Thirteen-year-old Sam lives on a reservation in North Carolina with his beloved grandmother who teaches him the Cherokee ways. To honor his ancestors, Sam hikes to a nearby sacred mountain where he encounters a red-tailed hawk and has a life-threatening fall off a steep trail. Bruised and shaken, he lands at the roots of an ancient oak tree where he discovers, tangled in the roots, an extremely rare star ruby.
When news of the ruby gets out, he confronts bullies and thieves before connecting with a renowned gemstone expert to determine the ruby’s value. In the meantime, Sam calls on his circle of ancestors to help him decide the fate of his treasure. Their message takes him far beyond the boundaries of his home where he will discover if the ruby is a blessing or a curse.
Susan Gabriel is an acclaimed southern author who lives in the mountains of North Carolina. Her novel, The Secret Sense of Wildflower, is an Amazon and Nook #1 bestseller, received a starred review from Kirkus Reviews and was selected as one of their Best Books of 2012. Her 2015 novel, Temple Secrets, is also an Amazon and Nook #1 bestseller. Find out more about Susan and her other novels at www.SusanGabriel.com

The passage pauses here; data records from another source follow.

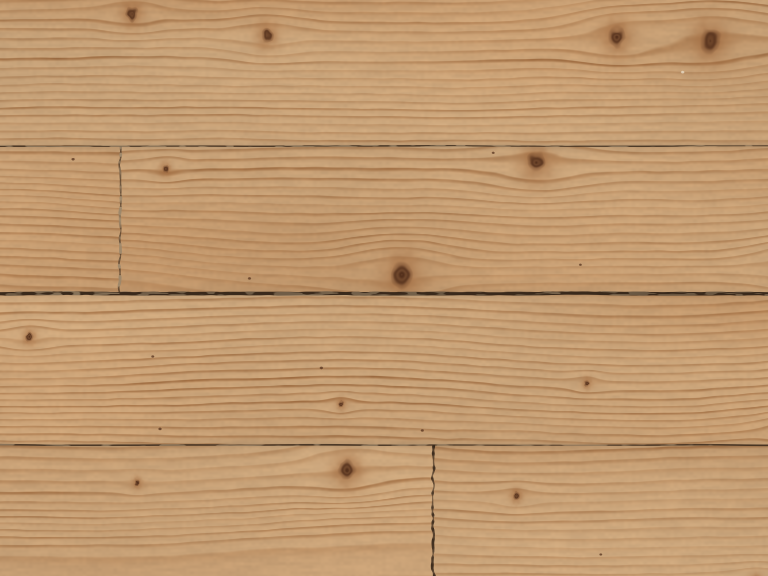
This texture is drawn by a Shadertoy shader. Its source:

```glsl
// Four rows of pine floorboards with thin seams, butt joints and knots.
// Growth rings are a warped sawtooth across each board, pushed aside by
// hashed knots; noise adds fibre, worn seam filler and small specks.

const vec3 EARLYWOOD = vec3(0.80, 0.655, 0.49);
const vec3 MIDWOOD   = vec3(0.745, 0.565, 0.39);
const vec3 LATEWOOD  = vec3(0.61, 0.41, 0.24);
const vec3 KNOT_HALO = vec3(0.62, 0.40, 0.23);
const vec3 KNOT_CORE = vec3(0.33, 0.19, 0.11);
const vec3 GAP       = vec3(0.20, 0.14, 0.09);
const vec3 FILLER    = vec3(0.61, 0.53, 0.42);
const float BOARD_HEIGHT = 0.2596;
const float KNOT_CELL = 0.38;

struct Knots { float push; float core; float halo; };

float hash(vec2 p) {
    vec3 q = fract(p.xyx * 0.1031);
    q += dot(q, q.yzx + 33.33);
    return fract((q.x + q.y) * q.z);
}

float noise(vec2 p) {
    vec2 i = floor(p), f = fract(p);
    f = f * f * (3.0 - 2.0 * f);
    return mix(mix(hash(i), hash(i + vec2(1, 0)), f.x),
               mix(hash(i + vec2(0, 1)), hash(i + vec2(1, 1)), f.x), f.y);
}

// Height of the seam above a row, with a slight drift in the middle
float seamHeight(float row) {
    return 0.2274 + BOARD_HEIGHT * row + 0.0035 * row * (2.0 - row);
}

float jointPosition(float row) {
    return 0.752 - 0.272 * row;
}

// Line coverage; strokes thinner than a pixel fade instead of widening
float stroke(float dist, float halfWidth, float pixel) {
    float edge = clamp((halfWidth - abs(dist)) / pixel + 0.5, 0.0, 1.0);
    return min(edge, 2.0 * halfWidth / pixel);
}

// One jittered knot per cell along a row
Knots gatherKnots(vec2 p, float row) {
    Knots k = Knots(0.0, 0.0, 0.0);
    for (float i = -1.0; i <= 1.0; i++) {
        vec2 cell = vec2(floor(p.x / KNOT_CELL) + i + 17.0, row * 7.0 + 5.0);
        vec2 jitter = vec2(hash(cell), hash(cell + 31.7));
        float size = hash(cell + 73.1);
        float radius = mix(0.007, 0.029, size * size);
        vec2 center = vec2((cell.x - 17.0 + mix(0.1, 0.9, jitter.x)) * KNOT_CELL,
                           seamHeight(row - 1.0) + BOARD_HEIGHT * mix(0.05, 0.95, jitter.y));
        vec2 d = p - center;
        float flow = dot(d * vec2(0.6, 1.0), d * vec2(0.6, 1.0)) / (radius * radius);
        k.push += 0.75 * d.y * exp(-flow / 6.0);
        float rough = 0.35 * (noise(d / radius * 2.0 + cell * 9.0) - 0.5);
        float r = length(d * vec2(1.1, 0.9)) / radius + rough;
        float rings = 0.86 + 0.14 * cos(r * 17.0);
        k.core = max(k.core, (1.0 - smoothstep(0.2, 0.85, r)) * rings);
        k.halo = max(k.halo, exp(-r * r * 0.6));
    }
    return k;
}

// Wood of one board: soft ring shading, thin latewood lines and fibres
vec3 boardColor(vec2 p, float row, float board) {
    Knots knots = gatherKnots(p, row);
    vec2 q = p + vec2(board * 13.7, board * 5.3);
    float y = p.y - knots.push;
    y += 0.045 * noise(vec2(q.x * 1.8, q.y * 3.5));
    y += 0.005 * noise(q * vec2(7.0, 20.0));
    y += 0.0016 * noise(q * vec2(32.0, 60.0));
    float density = mix(54.0, 72.0, hash(vec2(board, 4.0)));
    float phase = y * density + 3.2 * noise(vec2(y * 11.0, board));
    float f = fract(phase);
    float fall = 1.0 - smoothstep(0.84, 1.0, f);
    float shade = smoothstep(0.1, 0.84, f) * fall;
    float line = smoothstep(0.5, 0.84, f) * fall;
    float strength = mix(0.2, 1.0, hash(vec2(floor(phase), board + 9.0)));
    strength *= mix(0.35, 1.1, noise(q * vec2(3.5, 12.0)));
    strength *= mix(0.75, 1.15, noise(q * vec2(40.0, 90.0)));

    float tone = 0.3 * shade + 0.75 * noise(q * vec2(1.6, 8.0)) - 0.1;
    vec3 color = mix(EARLYWOOD, MIDWOOD, clamp(tone, 0.0, 1.0));
    color = mix(color, LATEWOOD, clamp(0.85 * line * strength, 0.0, 1.0));
    color *= 1.0 + 0.045 * (noise(q * vec2(30.0, 190.0)) - 0.5);
    color *= 1.0 + 0.03 * (noise(q * vec2(150.0, 180.0)) - 0.5);
    color *= 1.0 + 0.05 * (noise(q * vec2(2.5, 3.0)) - 0.5);
    color = mix(color, KNOT_HALO, 0.65 * knots.halo);
    return mix(color, KNOT_CORE, knots.core);
}

// Sparse dark pits and a few pale chips
vec3 addSpecks(vec3 color, vec2 p, float pixel) {
    vec2 cell = floor(p / 0.16);
    vec2 center = (cell + 0.2 + 0.6 * vec2(hash(cell + 3.1), hash(cell + 8.6))) * 0.16;
    float kind = hash(cell + 44.0);
    float spot = stroke(length((p - center) * vec2(0.8, 1.0)), 0.0024 * kind, pixel);
    vec3 tint = kind > 0.93 ? vec3(0.92, 0.88, 0.80) : KNOT_CORE;
    return mix(color, tint, 0.75 * spot * step(0.76, kind));
}

void mainImage(out vec4 fragColor, in vec2 fragCoord) {
    vec2 p = fragCoord / iResolution.y;
    float pixel = 1.0 / iResolution.y;

    float row = 0.0;
    for (float k = 0.0; k < 3.0; k++) row += step(seamHeight(k), p.y);
    bool jointed = mod(row, 2.0) < 0.5;
    float side = jointed ? step(jointPosition(row), p.x) : 0.0;
    vec3 color = addSpecks(boardColor(p, row, row * 2.0 + side + 1.0), p, pixel);

    // Butt joints with crumbling edges; the upper one is mostly filled
    if (jointed) {
        float d = p.x - jointPosition(row) + 0.004 * (noise(vec2(p.y * 70.0, row)) - 0.5);
        float wear = noise(vec2(p.y * 160.0, row + 6.0));
        float gap = stroke(d, 0.0010 + 0.0016 * wear, pixel);
        vec3 tint = mix(GAP, FILLER, 0.5 * row * smoothstep(0.2, 0.7, wear));
        color = mix(color, tint, gap * mix(0.5, 0.95, wear));
    }

    // Long seams: two hairlines and a wide, partly filled middle one
    for (float k = 0.0; k < 3.0; k++) {
        float wide = k == 1.0 ? 1.0 : 0.0;
        float d = p.y - seamHeight(k) + 0.0012 * (noise(vec2(p.x * 9.0, k)) - 0.5);
        float wear = noise(vec2(p.x * 60.0, k * 8.0 + p.y * 330.0));
        float open = noise(vec2(p.x * 7.0, k * 5.0 + 2.0));
        float fill = smoothstep(0.5, 0.75, wear) * mix(0.7, 0.9 * open, wide);
        color *= 1.0 - 0.09 * exp(-abs(d) * 170.0);
        float halfWidth = mix(0.0007 + 0.0008 * open, 0.0024 + 0.0014 * wear, wide);
        float gap = stroke(d, halfWidth, pixel);
        color = mix(color, mix(GAP, FILLER, fill), mix(0.8, 0.95, wide) * gap);
    }
    fragColor = vec4(color, 1.0);
}
```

The STONE Age meets the TEENage! Quentin Moss is an average 13-year-old boy with an anything-but-average problem: the cave boy he dreamed about last night has shown up, alive and smelly, in his bedroom.
As past and present collide with comic consequences, Quentin must hide the secret identity of his new friend who is fascinated by zippers and loves to flush the toilet — over and over again. Before the day is over, Quentin and his best friend, Dex, have to find a way to help the homesick cave boy get back to his home — thousands of years in the past. But first they have to get through the school day.
Quentin may not be the cutest, smartest guy in school, but the way he deals with the greatest adventure of his life will have readers of all ages laughing out loud.
Get your copy today and start enjoying Quentin and the Cave Boy today!
Here, in the early 1800s, according to history, an Indian girl spent eighteen years alone, and this beautifully written novel is her story. It is a romantic adventure filled with drama and heartache, for not only was mere subsistence on so desolate a spot a near miracle, but Karana had to contend with the ferocious pack of wild dogs that had killed her younger brother, constantly guard against the Aleutian sea otter hunters, and maintain a precarious food supply.
More than this, it is an adventure of the spirit that will haunt the reader long after the book has been put down. Karana's quiet courage, her Indian self-reliance and acceptance of fate, transform what to many would have been a devastating ordeal into an uplifting experience. From loneliness and terror come strength and serenity in this Newbery Medal-winning classic.
In celebration of the book's 50th anniversary, this edition has an introduction by Lois Lowry, Newbery Medal-winning author of The Giver and Number the Stars.
In her own singularly beautiful style, Newbery Medal winner Sharon Creech intricately weaves together two tales, one funny, one bittersweet, to create a heartwarming, compelling, and utterly moving story of love, loss, and the complexity of human emotion.
Thirteen-year-old Salamanca Tree Hiddle, proud of her country roots and the "Indian-ness in her blood," travels from Ohio to Idaho with her eccentric grandparents. Along the way, she tells them of the story of Phoebe Winterbottom, who received mysterious messages, who met a "potential lunatic," and whose mother disappeared.
As Sal entertains her grandparents with Phoebe's outrageous story, her own story begins to unfold—the story of a thirteen-year-old girl whose only wish is to be reunited with her missing mother.
Elizabeth George Speare’s Newbery Honor-winning survival story is filled with wonderful detail about living in the wilderness and the relationships that formed between settlers and natives in the 1700s. Now with an introduction by Joseph Bruchac.